Hard apple cider was the alcoholic drink of choice in America for over 200 years. Beer & wine were almost unknown in the colonies, as barley and hops didn't grow well in New England, but apple trees thrived in the New England climate.
In the 1700's in Maine, as elsewhere in New England, nearly every citizen was a farmer, and virtually every farm had a small orchard. A 1767 survey in Massachusetts found that hard cider consumption averaged 35 gallons per citizen, including children (who drank a weakened version called ciderkin). If you scaled that to today, it would equal more than 10 billion gallons of cider produced in America...more than 100x the size of today's cider market, and twice the size of the beer market.
There are endless stories of the importance of cider to colonial Americans, from John Adams, who drank a tankard each morning with breakfast, to George Washington, who plied voters with hard cider to win his first election to the Virginia House of Burgesses, to William Henry Harrison, who used the slogan "Log Cabin & Hard Cider" to connect with rural voters en route to winning the presidential election of 1840.

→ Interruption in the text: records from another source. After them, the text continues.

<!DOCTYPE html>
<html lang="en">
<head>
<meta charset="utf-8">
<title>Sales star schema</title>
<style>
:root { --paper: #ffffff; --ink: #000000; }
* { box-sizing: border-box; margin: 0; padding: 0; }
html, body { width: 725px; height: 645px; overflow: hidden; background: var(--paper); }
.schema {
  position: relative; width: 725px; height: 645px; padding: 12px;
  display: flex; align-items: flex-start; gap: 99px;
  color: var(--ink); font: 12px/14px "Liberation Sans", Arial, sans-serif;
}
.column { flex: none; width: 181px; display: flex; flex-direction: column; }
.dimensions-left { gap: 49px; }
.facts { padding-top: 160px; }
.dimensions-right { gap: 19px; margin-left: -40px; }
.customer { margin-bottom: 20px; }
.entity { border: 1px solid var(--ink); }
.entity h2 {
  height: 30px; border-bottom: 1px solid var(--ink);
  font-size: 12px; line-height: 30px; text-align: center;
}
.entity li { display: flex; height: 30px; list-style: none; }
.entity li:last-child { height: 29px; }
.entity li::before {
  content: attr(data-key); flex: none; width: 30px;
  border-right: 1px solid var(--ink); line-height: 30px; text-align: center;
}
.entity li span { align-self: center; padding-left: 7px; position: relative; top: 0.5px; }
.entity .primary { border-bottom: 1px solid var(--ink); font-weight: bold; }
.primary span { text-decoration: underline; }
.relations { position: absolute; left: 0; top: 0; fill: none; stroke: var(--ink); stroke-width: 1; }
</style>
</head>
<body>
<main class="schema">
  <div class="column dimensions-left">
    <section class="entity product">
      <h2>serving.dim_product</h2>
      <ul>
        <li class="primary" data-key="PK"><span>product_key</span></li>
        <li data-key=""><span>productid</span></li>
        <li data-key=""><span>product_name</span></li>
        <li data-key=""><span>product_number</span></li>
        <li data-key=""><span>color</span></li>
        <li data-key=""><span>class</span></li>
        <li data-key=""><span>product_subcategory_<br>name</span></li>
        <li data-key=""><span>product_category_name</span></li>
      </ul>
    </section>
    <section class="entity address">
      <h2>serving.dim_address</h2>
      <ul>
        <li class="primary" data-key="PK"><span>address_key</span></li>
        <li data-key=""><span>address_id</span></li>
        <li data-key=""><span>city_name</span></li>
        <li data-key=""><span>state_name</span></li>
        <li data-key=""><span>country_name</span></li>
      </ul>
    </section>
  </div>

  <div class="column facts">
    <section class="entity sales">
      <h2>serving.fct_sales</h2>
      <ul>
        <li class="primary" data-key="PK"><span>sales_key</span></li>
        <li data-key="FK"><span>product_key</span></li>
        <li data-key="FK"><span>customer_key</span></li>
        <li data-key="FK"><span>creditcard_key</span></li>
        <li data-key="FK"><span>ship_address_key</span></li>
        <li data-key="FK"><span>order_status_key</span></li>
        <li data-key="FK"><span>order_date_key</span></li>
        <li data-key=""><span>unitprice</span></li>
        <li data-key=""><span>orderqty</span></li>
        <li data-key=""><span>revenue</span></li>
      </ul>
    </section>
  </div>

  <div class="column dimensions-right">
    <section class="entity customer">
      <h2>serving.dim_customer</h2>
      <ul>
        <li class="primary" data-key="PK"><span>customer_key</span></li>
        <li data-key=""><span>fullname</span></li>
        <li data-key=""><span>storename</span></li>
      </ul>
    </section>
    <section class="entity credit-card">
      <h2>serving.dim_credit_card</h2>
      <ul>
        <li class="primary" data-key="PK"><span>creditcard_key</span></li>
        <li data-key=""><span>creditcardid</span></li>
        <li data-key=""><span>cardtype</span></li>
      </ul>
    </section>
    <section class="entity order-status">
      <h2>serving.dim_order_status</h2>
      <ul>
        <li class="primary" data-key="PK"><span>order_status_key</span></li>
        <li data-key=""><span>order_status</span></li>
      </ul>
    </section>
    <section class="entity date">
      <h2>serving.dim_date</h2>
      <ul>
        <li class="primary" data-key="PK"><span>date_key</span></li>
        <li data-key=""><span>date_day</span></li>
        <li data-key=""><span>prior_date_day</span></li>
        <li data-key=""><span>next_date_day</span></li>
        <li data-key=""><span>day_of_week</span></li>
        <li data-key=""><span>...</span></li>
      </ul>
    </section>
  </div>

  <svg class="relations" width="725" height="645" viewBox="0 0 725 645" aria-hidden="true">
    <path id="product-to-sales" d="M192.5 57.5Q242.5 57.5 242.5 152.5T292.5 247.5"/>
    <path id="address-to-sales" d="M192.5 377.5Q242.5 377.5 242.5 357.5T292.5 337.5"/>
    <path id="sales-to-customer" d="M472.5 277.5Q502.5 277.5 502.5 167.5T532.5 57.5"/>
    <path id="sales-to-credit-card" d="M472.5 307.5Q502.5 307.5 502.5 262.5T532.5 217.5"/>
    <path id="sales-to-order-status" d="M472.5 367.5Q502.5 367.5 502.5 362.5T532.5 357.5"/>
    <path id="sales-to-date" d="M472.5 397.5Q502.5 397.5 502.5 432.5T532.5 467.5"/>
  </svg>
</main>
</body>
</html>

In Albion, Maine, where Freedom's Edge has its orchard, there was once a narrow gauge railroad that ran from the center of town down to Wiscasset, along the coast, where local farmers could ship their apples to market in Boston and New York, as well as across the sea to London. John Bunker, the great apple historian, notes that in 1849 nearly 2/3 of the families in neighboring Palermo, Maine sold apples, making them the most valuable crop in town. And the remaining families grew apples as well, they just kept them on the farm and ate (or mostly drank) them locally. As late as the 1870's, more than 1/10th of the farms in the state had their own cider press, and one of the social highlights of the fall was when farmers gathered to press their apples before they barreled their cider to ferment in their cellars over the winter.
Sometime beginning in the 1840's or 50's, beer began to surpass cider in America. Partly it reflects the migration from farms to cities that gathered pace in the years following the civil war, and new immigrants from central Europe who brought with them traditions of beer brewing. The temperance movement played a part as well. Many cider orchards were destroyed during prohibition, and by the time the ban was lifted, beer displaced cider almost completely. By the 1960's, while there was still some home made cider being enjoyed in some rural parts of Maine and New England, the commercial market for cider totaled scarcely 200,000 gallons per year, compared to nearly 100 million gallons a century before.
In recent years, cider has begun to make a comeback in Maine and elsewhere. Long forgotten cider apple varietals such as Harrison and Kingston Black and Northern Spy and Newtown Pippin have been rediscovered and replanted. As more folks become interested in simpler, more wholesome foods made from locally sourced ingredients, cider is gaining in popularity. There have been a few commercially successful ciders which are much sweeter than traditional ciders, but slowly and surely consumers are finding their way back to the real thing.
Apples grow well in many parts of America, but many observers believe that nowhere do they thrive as well as in Maine. To this day, drive down nearly any country road in the middle of the state in the fall, and you'll find apple trees dotting the roadside. Sometimes they are planted, but more often they grow by chance...either from an apple core thrown out the window of a passing vehicle, or else courtesy of the digestive tract of a wandering deer. No one quite knows why apples like the Maine climate so much, but there is one theory that we like:
Apples came west to Europe (and eventually to America) by way of travels along the Silk Road, which was a series of trading routes extending from southern Europe and the Middle East all the way across to central and east Asia during the Middle Ages. One stop along the route was Almaty, in modern day Kazakhstan. Almaty means, literally, "Father of Apples," and it is the birthplace of Malus sieversii, the species which is the parent of all modern apples. Almaty is at the 44th latitude, as is Albion, Maine, and the two have very similar climates...harsh winters, wet springs, mild summers. Perhaps the apple recognizes Maine as its home away from home?